November 01 2011 at 5:20 PM Report abuse rate up rate down Reply

Years ago my five year old son and I used to watch TV together. We would watch the ads and once in awhile he would say, "that's a stupid ad". I always thought he should be involved in advertising and help determine which ads would be directed towards which demographic.

October 31 2011 at 2:45 PM Report abuse rate up rate down Reply

Saw a spot on here forecasting the end of Wal-Mart. I see at least one of these every few weeks. Why do you think some people think the managers of Wal-Mart are stupid? They did not become the largest retailer by being stupid and I see and hear about new inovations at Wal-Mart every so often.................Now please note Wal-Mart is not my favorite store. I seldom go to one and I live in Arkansas. Right now if you want a new flat screen TV Wal-Mart is your best buy in this area.

Wal-Mart has run the "Match any offer" promotion before and they seem to follow through on that before and after the sell.
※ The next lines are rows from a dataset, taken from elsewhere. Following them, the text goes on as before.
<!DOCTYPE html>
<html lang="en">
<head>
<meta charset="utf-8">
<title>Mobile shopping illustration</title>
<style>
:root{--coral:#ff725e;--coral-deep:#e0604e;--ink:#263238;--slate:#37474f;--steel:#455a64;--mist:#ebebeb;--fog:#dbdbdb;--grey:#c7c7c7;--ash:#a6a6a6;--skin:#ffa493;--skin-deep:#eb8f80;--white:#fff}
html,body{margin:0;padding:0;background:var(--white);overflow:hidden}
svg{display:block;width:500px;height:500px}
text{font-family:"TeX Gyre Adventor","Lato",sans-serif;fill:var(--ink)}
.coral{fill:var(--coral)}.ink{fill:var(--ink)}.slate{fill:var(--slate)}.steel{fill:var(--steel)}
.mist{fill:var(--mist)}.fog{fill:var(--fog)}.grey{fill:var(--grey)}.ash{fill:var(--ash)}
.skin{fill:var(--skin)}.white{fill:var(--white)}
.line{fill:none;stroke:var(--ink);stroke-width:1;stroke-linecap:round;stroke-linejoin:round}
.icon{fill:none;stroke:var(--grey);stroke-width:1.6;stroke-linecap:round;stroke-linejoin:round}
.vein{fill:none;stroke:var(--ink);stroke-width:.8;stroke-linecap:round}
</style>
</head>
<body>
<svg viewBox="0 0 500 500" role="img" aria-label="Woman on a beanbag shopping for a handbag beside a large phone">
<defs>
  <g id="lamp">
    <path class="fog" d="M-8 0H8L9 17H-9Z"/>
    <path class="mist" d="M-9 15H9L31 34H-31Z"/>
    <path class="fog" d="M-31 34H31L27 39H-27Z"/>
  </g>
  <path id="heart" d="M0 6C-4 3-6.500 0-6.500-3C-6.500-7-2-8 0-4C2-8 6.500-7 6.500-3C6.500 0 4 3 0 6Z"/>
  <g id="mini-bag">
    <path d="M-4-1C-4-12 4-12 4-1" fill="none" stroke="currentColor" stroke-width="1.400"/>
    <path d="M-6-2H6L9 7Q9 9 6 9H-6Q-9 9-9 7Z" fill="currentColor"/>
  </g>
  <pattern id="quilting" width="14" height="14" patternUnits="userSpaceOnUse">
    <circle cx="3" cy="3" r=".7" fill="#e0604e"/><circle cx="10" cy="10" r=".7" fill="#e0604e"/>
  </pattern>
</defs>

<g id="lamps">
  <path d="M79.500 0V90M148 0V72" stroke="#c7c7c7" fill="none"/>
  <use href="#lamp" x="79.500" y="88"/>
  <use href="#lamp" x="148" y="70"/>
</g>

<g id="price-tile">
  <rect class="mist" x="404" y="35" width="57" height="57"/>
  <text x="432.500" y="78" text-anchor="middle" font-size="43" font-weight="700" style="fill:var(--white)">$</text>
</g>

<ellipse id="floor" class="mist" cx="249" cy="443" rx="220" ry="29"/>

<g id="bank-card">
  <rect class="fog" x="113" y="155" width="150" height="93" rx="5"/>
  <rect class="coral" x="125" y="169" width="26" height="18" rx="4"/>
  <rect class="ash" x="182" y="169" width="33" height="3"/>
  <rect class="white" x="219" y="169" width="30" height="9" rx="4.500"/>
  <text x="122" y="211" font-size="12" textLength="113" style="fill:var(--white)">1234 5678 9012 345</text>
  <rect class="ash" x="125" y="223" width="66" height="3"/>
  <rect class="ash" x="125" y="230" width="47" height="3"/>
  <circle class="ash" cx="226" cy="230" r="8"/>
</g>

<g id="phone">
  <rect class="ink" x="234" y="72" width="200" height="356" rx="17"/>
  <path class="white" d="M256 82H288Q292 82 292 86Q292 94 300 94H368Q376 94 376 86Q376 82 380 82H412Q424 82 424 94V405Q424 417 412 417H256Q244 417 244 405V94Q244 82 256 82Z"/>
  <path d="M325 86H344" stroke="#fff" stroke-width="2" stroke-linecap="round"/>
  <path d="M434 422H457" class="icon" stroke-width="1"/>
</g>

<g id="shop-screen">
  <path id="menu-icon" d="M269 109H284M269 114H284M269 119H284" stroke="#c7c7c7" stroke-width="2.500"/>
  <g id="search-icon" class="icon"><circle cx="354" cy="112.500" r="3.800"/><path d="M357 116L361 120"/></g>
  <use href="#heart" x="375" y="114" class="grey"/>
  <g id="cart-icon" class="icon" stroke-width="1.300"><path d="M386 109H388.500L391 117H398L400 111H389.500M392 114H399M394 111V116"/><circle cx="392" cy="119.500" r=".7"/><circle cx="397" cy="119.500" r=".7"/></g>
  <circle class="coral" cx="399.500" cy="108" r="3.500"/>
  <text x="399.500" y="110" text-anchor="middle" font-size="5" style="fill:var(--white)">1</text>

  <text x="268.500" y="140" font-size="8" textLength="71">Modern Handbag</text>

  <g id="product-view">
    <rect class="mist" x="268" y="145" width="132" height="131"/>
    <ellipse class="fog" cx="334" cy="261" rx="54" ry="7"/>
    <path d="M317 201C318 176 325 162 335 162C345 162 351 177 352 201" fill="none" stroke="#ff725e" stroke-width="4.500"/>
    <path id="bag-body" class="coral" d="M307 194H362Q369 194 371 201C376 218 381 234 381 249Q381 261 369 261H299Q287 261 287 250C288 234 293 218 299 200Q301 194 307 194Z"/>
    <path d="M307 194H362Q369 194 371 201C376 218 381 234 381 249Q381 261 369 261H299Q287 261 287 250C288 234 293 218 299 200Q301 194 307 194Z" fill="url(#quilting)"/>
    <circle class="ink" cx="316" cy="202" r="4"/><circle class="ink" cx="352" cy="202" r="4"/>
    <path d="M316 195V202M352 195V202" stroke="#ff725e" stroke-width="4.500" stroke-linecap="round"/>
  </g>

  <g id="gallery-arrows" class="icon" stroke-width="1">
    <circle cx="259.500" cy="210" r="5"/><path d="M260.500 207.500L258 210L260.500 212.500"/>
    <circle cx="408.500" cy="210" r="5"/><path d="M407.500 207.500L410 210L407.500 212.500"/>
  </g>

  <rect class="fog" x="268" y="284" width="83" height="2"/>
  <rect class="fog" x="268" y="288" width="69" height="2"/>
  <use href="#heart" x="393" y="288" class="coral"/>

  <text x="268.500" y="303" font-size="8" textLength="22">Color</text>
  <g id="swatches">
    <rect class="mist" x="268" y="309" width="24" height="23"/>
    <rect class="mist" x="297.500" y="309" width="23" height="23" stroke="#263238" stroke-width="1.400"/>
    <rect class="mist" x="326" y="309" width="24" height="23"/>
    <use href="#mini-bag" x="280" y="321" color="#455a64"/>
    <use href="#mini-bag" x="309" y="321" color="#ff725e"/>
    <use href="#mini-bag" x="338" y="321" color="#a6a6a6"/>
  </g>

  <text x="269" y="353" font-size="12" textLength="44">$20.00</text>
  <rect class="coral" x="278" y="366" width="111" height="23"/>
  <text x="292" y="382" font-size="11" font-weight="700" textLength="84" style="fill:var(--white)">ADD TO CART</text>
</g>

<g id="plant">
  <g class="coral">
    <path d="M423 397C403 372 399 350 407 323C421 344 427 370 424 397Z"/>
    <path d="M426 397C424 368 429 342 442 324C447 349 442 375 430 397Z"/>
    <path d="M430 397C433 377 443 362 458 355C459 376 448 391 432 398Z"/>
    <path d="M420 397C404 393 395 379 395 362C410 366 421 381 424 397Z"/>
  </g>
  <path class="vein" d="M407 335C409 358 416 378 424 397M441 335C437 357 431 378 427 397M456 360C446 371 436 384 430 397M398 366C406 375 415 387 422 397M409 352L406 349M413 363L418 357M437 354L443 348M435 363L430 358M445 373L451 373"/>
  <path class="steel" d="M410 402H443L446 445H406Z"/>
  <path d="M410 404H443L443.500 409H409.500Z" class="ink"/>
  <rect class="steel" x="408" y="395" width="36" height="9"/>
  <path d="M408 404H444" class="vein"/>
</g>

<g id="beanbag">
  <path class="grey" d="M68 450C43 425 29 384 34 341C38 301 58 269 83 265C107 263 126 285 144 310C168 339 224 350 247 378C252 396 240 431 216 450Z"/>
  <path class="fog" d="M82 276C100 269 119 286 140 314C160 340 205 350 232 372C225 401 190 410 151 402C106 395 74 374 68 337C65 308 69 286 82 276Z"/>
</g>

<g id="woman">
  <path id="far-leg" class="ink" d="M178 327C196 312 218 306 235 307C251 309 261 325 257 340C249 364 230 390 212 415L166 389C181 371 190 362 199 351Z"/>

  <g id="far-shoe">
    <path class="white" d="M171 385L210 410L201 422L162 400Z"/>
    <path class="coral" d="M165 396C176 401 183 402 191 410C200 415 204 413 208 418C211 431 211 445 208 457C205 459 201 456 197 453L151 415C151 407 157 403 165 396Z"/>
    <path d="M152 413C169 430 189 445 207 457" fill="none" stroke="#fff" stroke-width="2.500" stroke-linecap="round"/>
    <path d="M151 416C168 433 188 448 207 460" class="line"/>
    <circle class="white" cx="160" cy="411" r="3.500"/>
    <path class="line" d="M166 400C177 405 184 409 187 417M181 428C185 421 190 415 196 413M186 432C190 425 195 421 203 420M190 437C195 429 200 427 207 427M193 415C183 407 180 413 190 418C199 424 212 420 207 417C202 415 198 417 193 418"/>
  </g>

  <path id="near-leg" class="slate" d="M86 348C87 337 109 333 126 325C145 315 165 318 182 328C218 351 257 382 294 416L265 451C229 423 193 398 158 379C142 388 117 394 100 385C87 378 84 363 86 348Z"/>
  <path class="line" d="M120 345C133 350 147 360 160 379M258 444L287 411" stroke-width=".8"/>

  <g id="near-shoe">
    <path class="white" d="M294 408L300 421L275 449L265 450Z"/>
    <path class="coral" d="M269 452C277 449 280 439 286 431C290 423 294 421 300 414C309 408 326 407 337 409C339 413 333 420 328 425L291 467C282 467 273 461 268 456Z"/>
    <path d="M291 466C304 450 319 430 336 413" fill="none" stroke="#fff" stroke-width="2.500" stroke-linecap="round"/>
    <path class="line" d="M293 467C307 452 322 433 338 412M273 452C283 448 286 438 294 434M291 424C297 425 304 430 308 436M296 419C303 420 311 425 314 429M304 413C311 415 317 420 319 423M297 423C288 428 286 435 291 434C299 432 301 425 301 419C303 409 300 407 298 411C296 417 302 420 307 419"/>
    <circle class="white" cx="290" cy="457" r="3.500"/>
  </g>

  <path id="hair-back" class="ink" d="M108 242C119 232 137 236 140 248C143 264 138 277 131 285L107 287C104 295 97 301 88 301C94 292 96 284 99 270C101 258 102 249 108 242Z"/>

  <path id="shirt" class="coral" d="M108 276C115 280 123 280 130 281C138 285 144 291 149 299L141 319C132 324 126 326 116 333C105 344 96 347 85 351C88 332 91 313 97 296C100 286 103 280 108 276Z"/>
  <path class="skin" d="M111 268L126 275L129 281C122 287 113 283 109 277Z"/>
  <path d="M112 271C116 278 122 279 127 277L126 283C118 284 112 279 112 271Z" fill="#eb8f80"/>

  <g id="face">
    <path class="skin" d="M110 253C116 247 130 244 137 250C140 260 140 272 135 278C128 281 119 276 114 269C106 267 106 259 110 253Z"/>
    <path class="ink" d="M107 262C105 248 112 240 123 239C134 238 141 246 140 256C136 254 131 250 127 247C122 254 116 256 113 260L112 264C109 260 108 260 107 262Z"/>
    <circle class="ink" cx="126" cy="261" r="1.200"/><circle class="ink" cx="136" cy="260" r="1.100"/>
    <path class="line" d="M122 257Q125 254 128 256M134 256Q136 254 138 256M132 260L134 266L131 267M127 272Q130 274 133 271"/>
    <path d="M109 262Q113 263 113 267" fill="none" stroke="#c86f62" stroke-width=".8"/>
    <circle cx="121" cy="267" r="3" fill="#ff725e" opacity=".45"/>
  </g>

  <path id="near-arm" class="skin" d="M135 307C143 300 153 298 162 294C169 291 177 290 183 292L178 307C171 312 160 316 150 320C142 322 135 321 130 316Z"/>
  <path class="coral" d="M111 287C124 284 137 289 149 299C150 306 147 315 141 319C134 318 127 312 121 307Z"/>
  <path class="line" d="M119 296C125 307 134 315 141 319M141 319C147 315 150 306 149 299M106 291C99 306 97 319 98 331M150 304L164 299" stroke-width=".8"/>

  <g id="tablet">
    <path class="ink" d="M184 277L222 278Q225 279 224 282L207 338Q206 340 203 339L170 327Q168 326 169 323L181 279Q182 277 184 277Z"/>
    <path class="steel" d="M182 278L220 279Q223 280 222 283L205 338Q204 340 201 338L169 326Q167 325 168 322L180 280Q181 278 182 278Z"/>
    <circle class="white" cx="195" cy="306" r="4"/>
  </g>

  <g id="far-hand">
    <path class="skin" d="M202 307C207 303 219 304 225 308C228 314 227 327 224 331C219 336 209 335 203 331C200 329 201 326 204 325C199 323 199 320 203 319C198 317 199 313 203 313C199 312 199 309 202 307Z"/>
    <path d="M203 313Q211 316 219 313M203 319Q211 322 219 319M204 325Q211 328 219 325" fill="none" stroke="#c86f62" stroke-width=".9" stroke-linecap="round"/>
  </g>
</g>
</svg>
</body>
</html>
October 31 2011 at 9:55 AM Report abuse rate up rate down Reply